*Exercise brief*. If a line below includes the string "spots", copy it.
[Listed records Boundary: Start]
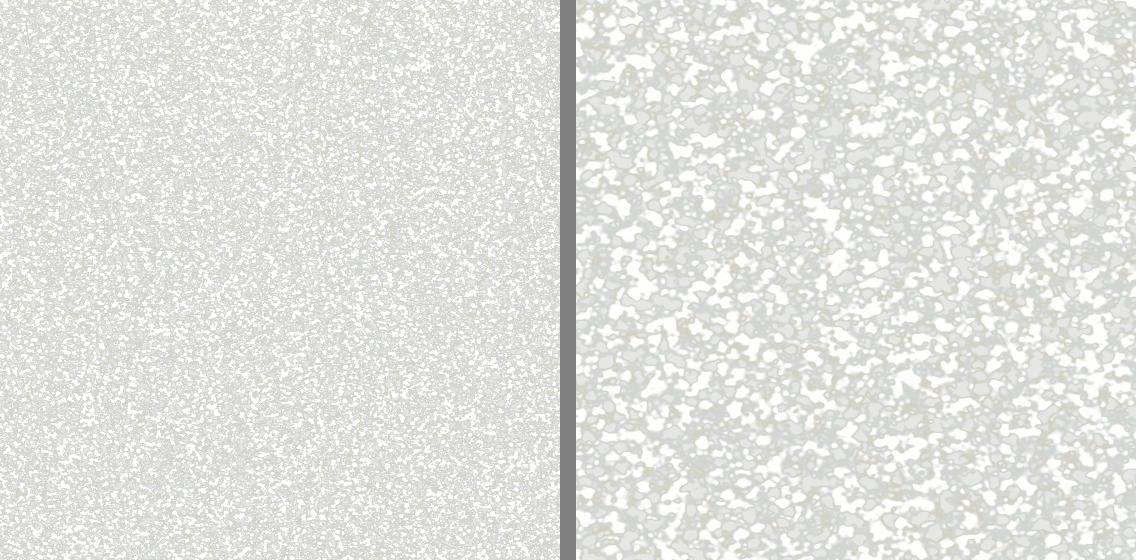
Left: the whole. Right: its middle third, enlarged.
Reproduce this texture procedurally as a Shadertoy shader.

```glsl
// Fine speckle of pale grey grains on white, slightly stretched sideways.
#define GRAIN_CELLS vec2(128.0, 154.0)  // grain cells across the canvas
#define FINE_SCALE  2.1                 // second layer, relative to the grains
#define FINE_AMOUNT 0.6
#define LEVEL 0.18                      // higher gives more grey
#define SOFTNESS 0.25                   // half width of the grain edges
#define RIM_HEIGHT -0.15                // grey is darkest above this height
#define CORE_HEIGHT -0.54               // and palest below this one
#define WHITE vec3(0.996, 0.996, 0.994)
#define COOL_GREY vec3(0.826, 0.836, 0.828)
#define WARM_GREY vec3(0.828, 0.822, 0.778)
#define CORE_GREY vec3(0.900, 0.905, 0.898)

vec3 hash3(vec2 cell) {
    vec3 h = fract(cell.xyx * vec3(0.1031, 0.1030, 0.0973));
    h += dot(h, h.yxz + 33.33);
    return fract((h.xxy + h.yzz) * h.zyx);
}

// Cellular noise: one signed spot per cell, with an opposite halo
// that keeps the density even over larger areas.
float spots(vec2 p) {
    vec2 cell = floor(p);
    vec2 local = p - cell;
    float sum = 0.0;
    for (int y = -1; y <= 1; y++) {
        for (int x = -1; x <= 1; x++) {
            vec2 offset = vec2(x, y);
            vec3 rnd = hash3(cell + offset + 57.0);
            vec2 d = offset + rnd.xy - local;
            float s = min(1.0, dot(d, d));
            sum += (2.0 * rnd.z - 1.0) * (1.0 - s) * (1.0 - s) * (1.0 - 2.0 * s);
        }
    }
    return sum;
}

void mainImage(out vec4 fragColor, in vec2 fragCoord) {
    vec2 uv = fragCoord / iResolution.y;
    vec2 p = uv * GRAIN_CELLS;

    // Grain height: main spots and fine ragged detail
    float height = spots(p) + FINE_AMOUNT * spots(p * FINE_SCALE + 17.3);
    float whiteness = smoothstep(LEVEL - SOFTNESS, LEVEL + SOFTNESS, height);

    // Warm and cool rims around paler cores
    float warmth = smoothstep(0.0, 0.25, spots(p * 0.9 + 131.7));
    float core = 1.0 - smoothstep(CORE_HEIGHT, RIM_HEIGHT, height);
    vec3 grey = mix(mix(COOL_GREY, WARM_GREY, warmth), CORE_GREY, core);

    fragColor = vec4(mix(grey, WHITE, whiteness), 1.0);
}
```
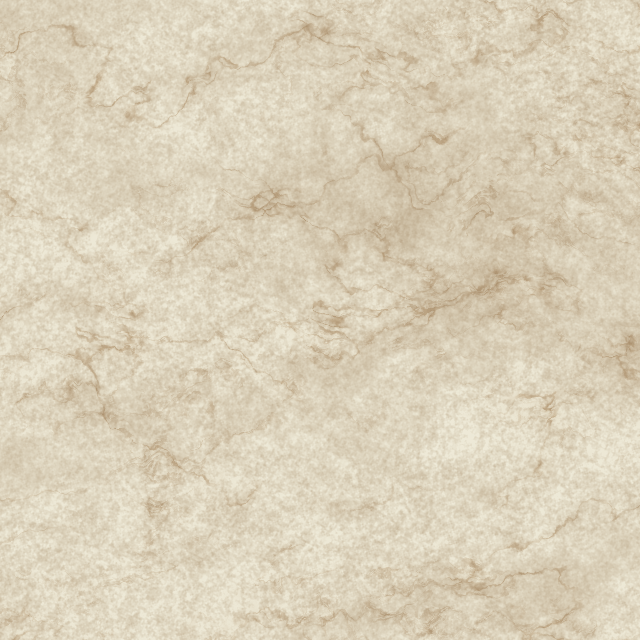
Give the GLSL for this texture, as a three.js fragment shader.

```glsl
// Cream marble with drifting clouds, crisp speckle and thin jagged brown veins.
varying vec2 vUv;

float hash(vec2 p) {
  return fract(sin(dot(p, vec2(127.1, 311.7))) * 43758.5453);
}

float noise(vec2 p) {
  vec2 cell = floor(p);
  vec2 f = fract(p);
  f = f * f * (3.0 - 2.0 * f);
  float low = mix(hash(cell), hash(cell + vec2(1.0, 0.0)), f.x);
  float high = mix(hash(cell + vec2(0.0, 1.0)), hash(cell + vec2(1.0, 1.0)), f.x);
  return mix(low, high, f.y);
}

// Layered noise centred on zero, turned at each octave to hide the lattice
float fbm(vec2 p) {
  float sum = 0.0;
  float amplitude = 0.5;
  for (int i = 0; i < 6; i++) {
    sum += amplitude * (noise(p) - 0.5);
    p = mat2(0.8, 0.6, -0.6, 0.8) * p * 2.03 + 17.3;
    amplitude *= 0.52;
  }
  return sum;
}

vec2 rotate(vec2 p, float angle) {
  float c = cos(angle);
  float s = sin(angle);
  return vec2(c * p.x + s * p.y, c * p.y - s * p.x);
}

// Line of even width along the zero contour of a noise field, with a faint halo
float vein(vec2 p, float width) {
  float f = fbm(p);
  vec2 slope = vec2(fbm(p + vec2(0.03, 0.0)), fbm(p + vec2(0.0, 0.03))) - f;
  float d = abs(f) / (length(slope) / 0.03 + 0.25);
  float core = 1.0 - smoothstep(0.0, width, d);
  return 0.72 * core + 0.28 * exp(-d / (width * 3.0));
}

// Cloudy region where a group of veins shows
float region(vec2 p, float start) {
  return smoothstep(start, start + 0.16, fbm(p));
}

void main() {
  vec2 uv = vUv;
  vec2 warp = vec2(fbm(uv * 4.0 + 3.1), fbm(uv * 4.0 + 41.7));
  vec2 jitter = vec2(fbm(uv * 34.0 + 9.2), fbm(uv * 34.0 + 63.5));
  vec2 p = uv + 0.1 * warp + 0.035 * jitter;

  // Broad clouds and wisps, lying more across than up
  float clouds = fbm(p * vec2(2.6, 4.2) + 5.7);
  float wisps = fbm(rotate(p, 0.3) * vec2(5.0, 13.0) + 27.0);
  float mottle = fbm(uv * vec2(34.0, 42.0) + 3.0 * warp + 71.0);

  // Speckle, strongest inside the pale patches
  float pale = smoothstep(-0.14, 0.14, clouds + 0.5 * wisps);
  float grain = noise(uv * 150.0) + noise(rotate(uv, 0.6) * 240.0 + 7.0)
    + noise(rotate(uv, 1.1) * 390.0 + 31.0) - 1.5;

  // Long veins that rise or fall gently, fading in and out
  float rising = vein(rotate(p, 0.4) * vec2(1.8, 4.6) + 12.4, 0.012)
    * region(uv * 3.2 + 88.0, -0.12);
  float falling = vein(rotate(p, -0.4) * vec2(1.8, 4.6) + 54.8, 0.011)
    * region(uv * 3.6 + 33.0, -0.05);

  // Short crackled veins gathered in clusters
  float cluster = region(uv * vec2(3.0, 4.6) + 140.0, -0.06);
  float crackle = vein(p * vec2(7.0, 12.0) + 95.0, 0.028) * cluster;
  float threads = vein(rotate(p, 0.2) * vec2(6.0, 16.0) + 201.0, 0.034)
    * region(uv * 4.0 + 160.0, -0.06);
  float hairs = vein(p * vec2(17.0, 24.0) + 310.0, 0.05)
    * region(uv * vec2(4.0, 5.5) + 230.0, -0.04);

  float veins = 0.85 * rising + 0.75 * falling + 0.65 * crackle
    + 0.55 * threads + 0.4 * hairs;
  veins = min(veins, 1.1) * (0.25 + 1.2 * noise(uv * 55.0 + 19.0));

  // Stone tone from tan to ivory
  float tone = 0.72 + 0.9 * clouds + 0.55 * wisps + 0.75 * mottle;
  tone += grain * mix(0.34, 0.5, pale);
  tone -= 0.12 * cluster * (0.5 + 2.0 * max(-wisps, 0.0));
  vec3 tan_stone = vec3(0.785, 0.724, 0.618);
  vec3 ivory = vec3(0.907, 0.882, 0.805);
  vec3 color = mix(tan_stone, ivory, clamp(tone, -0.15, 1.2));

  // Rusty stain of the veins, darkening the speckle beneath
  vec3 stain = vec3(0.84, 0.765, 0.68);
  color *= mix(vec3(1.0), stain, min(0.85 * veins, 1.0));

  gl_FragColor = vec4(color, 1.0);
}
```
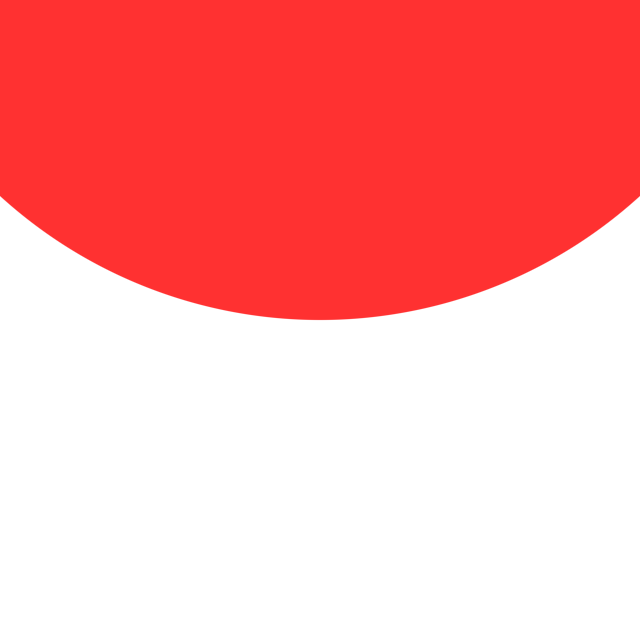
Give the GLSL for this background, as a Shadertoy shader.

```glsl
const vec3 WHITE = vec3(1.0);
const vec3 RED = vec3(1.0, 0.192, 0.192);

// Signed distance to a circle, negative inside
float circleDistance(vec2 point, vec2 center, float radius) {
    return length(point - center) - radius;
}

// Coverage of a shape, softened across one pixel
float coverage(float dist, float pixel) {
    return 1.0 - smoothstep(-0.75 * pixel, 0.75 * pixel, dist);
}

void mainImage(out vec4 fragColor, in vec2 fragCoord) {
    vec2 uv = fragCoord / iResolution.xy;
    float aspect = iResolution.x / iResolution.y;
    vec2 point = vec2((uv.x - 0.5) * aspect, uv.y);
    float pixel = 1.0 / iResolution.y;

    // Large disc whose lowest point rests at mid-height
    float radius = 0.742;
    float bottom = 0.5;
    float disc = circleDistance(point, vec2(0.0, bottom + radius), radius);

    vec3 color = mix(WHITE, RED, coverage(disc, pixel));
    fragColor = vec4(color, 1.0);
}
```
[Listed records Boundary: End]
*Answer*.
float spots(vec2 p) {
    // Grain height: main spots and fine ragged detail
    float height = spots(p) + FINE_AMOUNT * spots(p * FINE_SCALE + 17.3);
    float warmth = smoothstep(0.0, 0.25, spots(p * 0.9 + 131.7));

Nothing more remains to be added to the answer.